§ **EXERCISE MATERIALS**
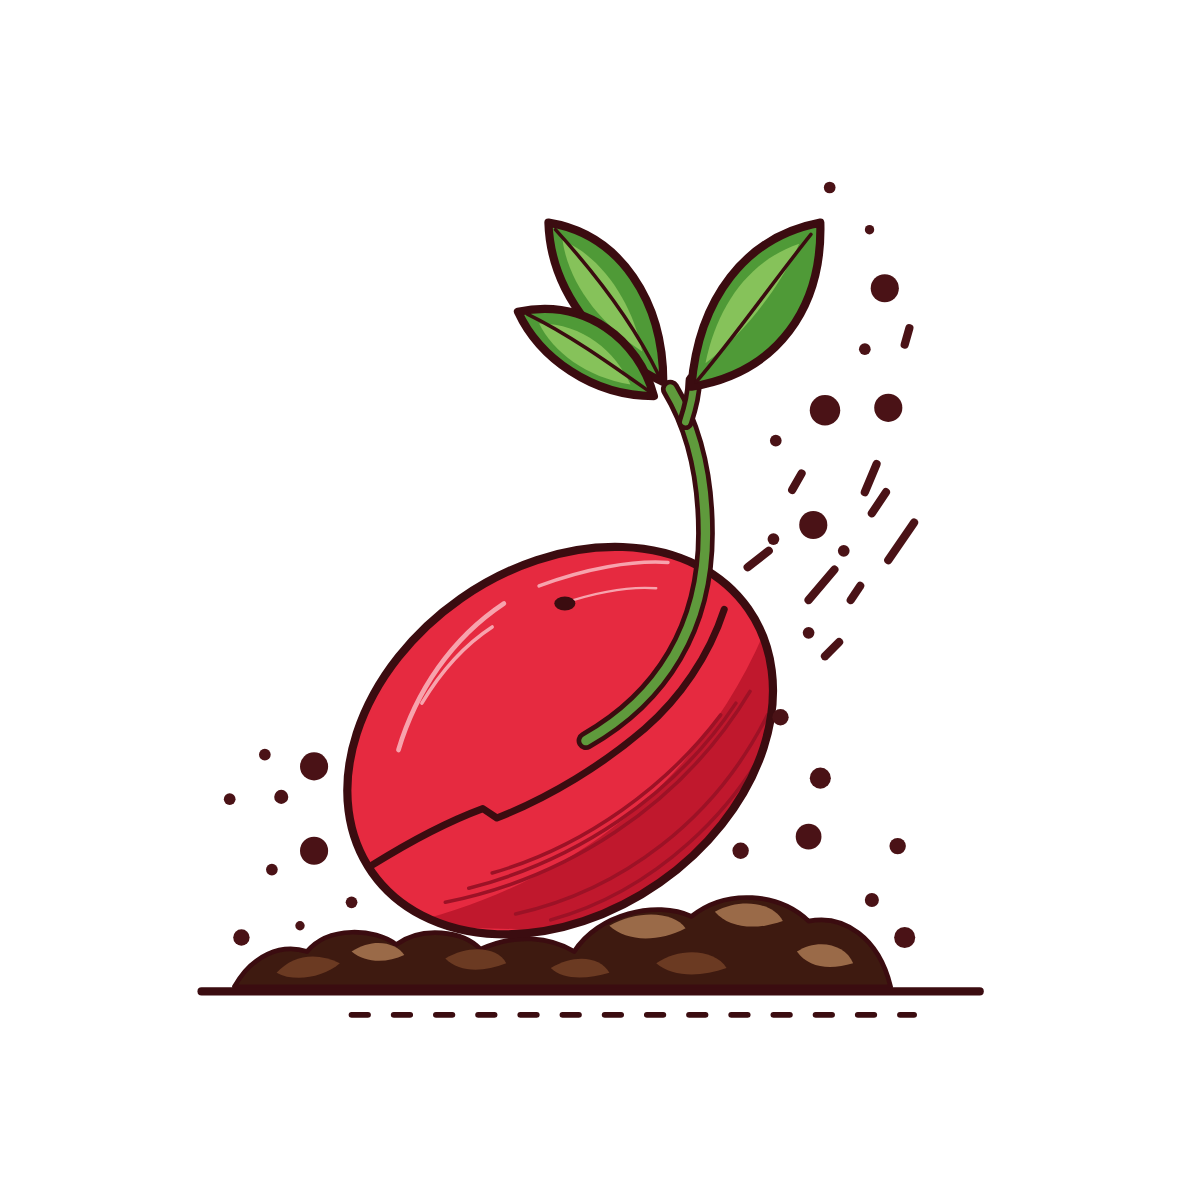
<!DOCTYPE html>
<html lang="en">
<head>
<meta charset="utf-8">
<title>Sprouting Seed</title>
<link rel="stylesheet" href="https://fonts.googleapis.com/css2?family=Inter&display=swap">
<style>
  :root {
    --paper: #ffffff;
    --ink: #3b0c10;
    --seed-red: #e62a40;
    --seed-shade: #c0182d;
    --seed-deep: #9c1226;
    --seed-light: #f7a3ad;
    --leaf-green: #4f9a37;
    --leaf-light: #86c25a;
    --stem-green: #5f9a3c;
    --soil-dark: #3e1a10;
    --soil-mid: #6b3a22;
    --soil-light: #9a6a48;
    --speck: #4a1216;
  }
  html, body {
    margin: 0;
    padding: 0;
    overflow: hidden;
    background: var(--paper);
    font-family: "Inter", sans-serif;
  }
  .artboard {
    width: 1200px;
    height: 1200px;
    display: block;
    background: var(--paper);
  }
  .outline { stroke: var(--ink); stroke-linejoin: round; stroke-linecap: round; }
</style>
</head>
<body>
<svg class="artboard" width="1200" height="1200" viewBox="0 0 1024 1024" role="img" aria-label="A red seed sprouting two leaves from a mound of soil">
  <defs>
    <clipPath id="seed-clip">
      <ellipse cx="478" cy="632" rx="196" ry="148" transform="rotate(-35 478 632)"/>
    </clipPath>
    <circle id="speck" r="1" fill="var(--speck)"/>
  </defs>

  <g id="soil-mound">
    <path class="outline" fill="var(--soil-dark)" stroke-width="4"
      d="M200 842 C215 815 240 805 262 812 C280 790 320 792 338 806 C360 790 395 794 410 810 C440 796 470 800 490 812 C510 780 560 768 590 782 C620 758 665 762 690 786 C720 780 750 800 760 842 Z"/>
    <path fill="var(--soil-mid)" d="M236 830 C250 815 270 812 290 822 C275 835 250 838 236 830 Z"/>
    <path fill="var(--soil-light)" d="M300 812 C318 800 338 804 345 815 C330 822 312 822 300 812 Z"/>
    <path fill="var(--soil-mid)" d="M380 818 C400 806 425 808 432 822 C412 830 392 830 380 818 Z"/>
    <path fill="var(--soil-light)" d="M520 790 C545 776 575 778 585 792 C562 804 535 804 520 790 Z"/>
    <path fill="var(--soil-mid)" d="M470 826 C490 814 512 816 520 830 C500 836 480 836 470 826 Z"/>
    <path fill="var(--soil-light)" d="M610 778 C632 766 660 770 668 786 C645 794 622 792 610 778 Z"/>
    <path fill="var(--soil-mid)" d="M560 822 C580 808 610 810 620 826 C598 834 574 834 560 822 Z"/>
    <path fill="var(--soil-light)" d="M680 812 C698 800 722 806 728 822 C708 828 690 826 680 812 Z"/>
  </g>

  <g id="ground-line" stroke="var(--ink)" stroke-linecap="round" fill="none">
    <path d="M172 846 L836 846" stroke-width="7"/>
    <path d="M300 866 L780 866" stroke-width="5" stroke-dasharray="14 22"/>
  </g>

  <g id="seed">
    <ellipse cx="478" cy="632" rx="196" ry="148" transform="rotate(-35 478 632)" fill="var(--seed-red)"/>
    <g clip-path="url(#seed-clip)">
      <path fill="var(--seed-shade)" d="M340 790 C470 760 600 680 660 520 L720 560 L700 800 Z"/>
      <g fill="none" stroke="var(--seed-deep)" stroke-width="3" stroke-linecap="round">
        <path d="M380 770 C480 750 580 690 640 590"/>
        <path d="M400 758 C490 735 575 680 628 600"/>
        <path d="M420 745 C500 722 570 670 615 610"/>
        <path d="M440 780 C530 760 610 700 655 610"/>
        <path d="M470 785 C560 760 630 690 662 620"/>
        <path d="M520 775 C590 745 640 690 665 640"/>
      </g>
      <g fill="none" stroke="var(--seed-light)" stroke-width="4" stroke-linecap="round">
        <path d="M340 640 C355 590 385 545 430 515"/>
        <path d="M360 600 C378 570 400 548 420 535" stroke-width="3"/>
        <path d="M460 500 C500 485 540 478 570 480" stroke-width="3"/>
        <path d="M480 515 C510 505 535 500 560 502" stroke-width="2"/>
      </g>
      <ellipse cx="482" cy="515" rx="9" ry="6" fill="var(--ink)"/>
    </g>
    <ellipse class="outline" cx="478" cy="632" rx="196" ry="148" transform="rotate(-35 478 632)" fill="none" stroke-width="7"/>
    <path id="seed-seam" class="outline" fill="none" stroke-width="6"
      d="M318 738 C350 718 385 700 412 690 L424 698 C470 680 515 652 550 622 C580 596 605 560 618 520"/>
  </g>

  <g id="sprout">
    <path class="outline" fill="none" stroke-width="16" d="M500 632 C565 595 602 535 602 455 C602 405 592 365 572 332"/>
    <path fill="none" stroke="var(--stem-green)" stroke-width="8" stroke-linecap="round" d="M500 632 C565 595 602 535 602 455 C602 405 592 365 572 332"/>
    <path class="outline" fill="none" stroke-width="14" d="M585 360 C590 345 592 335 592 325"/>
    <path fill="none" stroke="var(--stem-green)" stroke-width="6" stroke-linecap="round" d="M585 360 C590 345 592 335 592 325"/>

    <g id="leaf-right">
      <path class="outline" fill="var(--leaf-green)" stroke-width="7" d="M590 330 C596 255 636 202 700 190 C702 262 664 318 590 330 Z"/>
      <path fill="var(--leaf-light)" d="M602 310 C612 260 640 222 682 208 C668 240 640 280 602 310 Z"/>
      <path fill="none" stroke="var(--ink)" stroke-width="3" stroke-linecap="round" d="M594 326 C625 290 660 240 692 200"/>
    </g>
    <g id="leaf-upper-left">
      <path class="outline" fill="var(--leaf-green)" stroke-width="7" d="M566 326 C520 305 470 255 468 190 C530 200 566 258 566 326 Z"/>
      <path fill="var(--leaf-light)" d="M548 300 C510 275 485 240 480 205 C515 220 540 260 548 300 Z"/>
      <path fill="none" stroke="var(--ink)" stroke-width="3" stroke-linecap="round" d="M562 320 C540 275 505 230 474 196"/>
    </g>
    <g id="leaf-lower-left">
      <path class="outline" fill="var(--leaf-green)" stroke-width="7" d="M558 338 C505 338 460 305 442 266 C500 254 545 290 558 338 Z"/>
      <path fill="var(--leaf-light)" d="M538 328 C500 322 472 300 460 276 C498 276 525 300 538 328 Z"/>
      <path fill="none" stroke="var(--ink)" stroke-width="3" stroke-linecap="round" d="M554 334 C520 310 485 285 450 268"/>
    </g>
  </g>

  <g id="flying-specks">
    <use href="#speck" transform="translate(708 160) scale(5)"/>
    <use href="#speck" transform="translate(742 196) scale(4)"/>
    <use href="#speck" transform="translate(755 246) scale(12)"/>
    <use href="#speck" transform="translate(738 298) scale(5)"/>
    <use href="#speck" transform="translate(704 350) scale(13)"/>
    <use href="#speck" transform="translate(758 348) scale(12)"/>
    <use href="#speck" transform="translate(662 376) scale(5)"/>
    <use href="#speck" transform="translate(694 448) scale(12)"/>
    <use href="#speck" transform="translate(660 460) scale(5)"/>
    <use href="#speck" transform="translate(720 470) scale(5)"/>
    <use href="#speck" transform="translate(690 540) scale(5)"/>
    <use href="#speck" transform="translate(666 612) scale(7)"/>
    <use href="#speck" transform="translate(700 664) scale(9)"/>
    <use href="#speck" transform="translate(690 714) scale(11)"/>
    <use href="#speck" transform="translate(632 726) scale(7)"/>
    <use href="#speck" transform="translate(766 722) scale(7)"/>
    <use href="#speck" transform="translate(744 768) scale(6)"/>
    <use href="#speck" transform="translate(772 800) scale(9)"/>
    <use href="#speck" transform="translate(268 654) scale(12)"/>
    <use href="#speck" transform="translate(226 644) scale(5)"/>
    <use href="#speck" transform="translate(240 680) scale(6)"/>
    <use href="#speck" transform="translate(196 682) scale(5)"/>
    <use href="#speck" transform="translate(268 726) scale(12)"/>
    <use href="#speck" transform="translate(232 742) scale(5)"/>
    <use href="#speck" transform="translate(300 770) scale(5)"/>
    <use href="#speck" transform="translate(206 800) scale(7)"/>
    <use href="#speck" transform="translate(256 790) scale(4)"/>
  </g>
  <g id="motion-dashes" fill="none" stroke="var(--speck)" stroke-width="7" stroke-linecap="round">
    <path d="M776 280 L772 294"/>
    <path d="M748 396 L738 420"/>
    <path d="M684 404 L676 418"/>
    <path d="M756 420 L744 438"/>
    <path d="M780 446 L758 478"/>
    <path d="M712 486 L690 512"/>
    <path d="M734 500 L726 512"/>
    <path d="M656 470 L638 484"/>
    <path d="M716 548 L704 560"/>
  </g>
</svg>
</body>
</html>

§ **TRY IT**
Give the number of lines in the listing above where the word "left" appears, and nothing else.

§ **RESPONSE**
2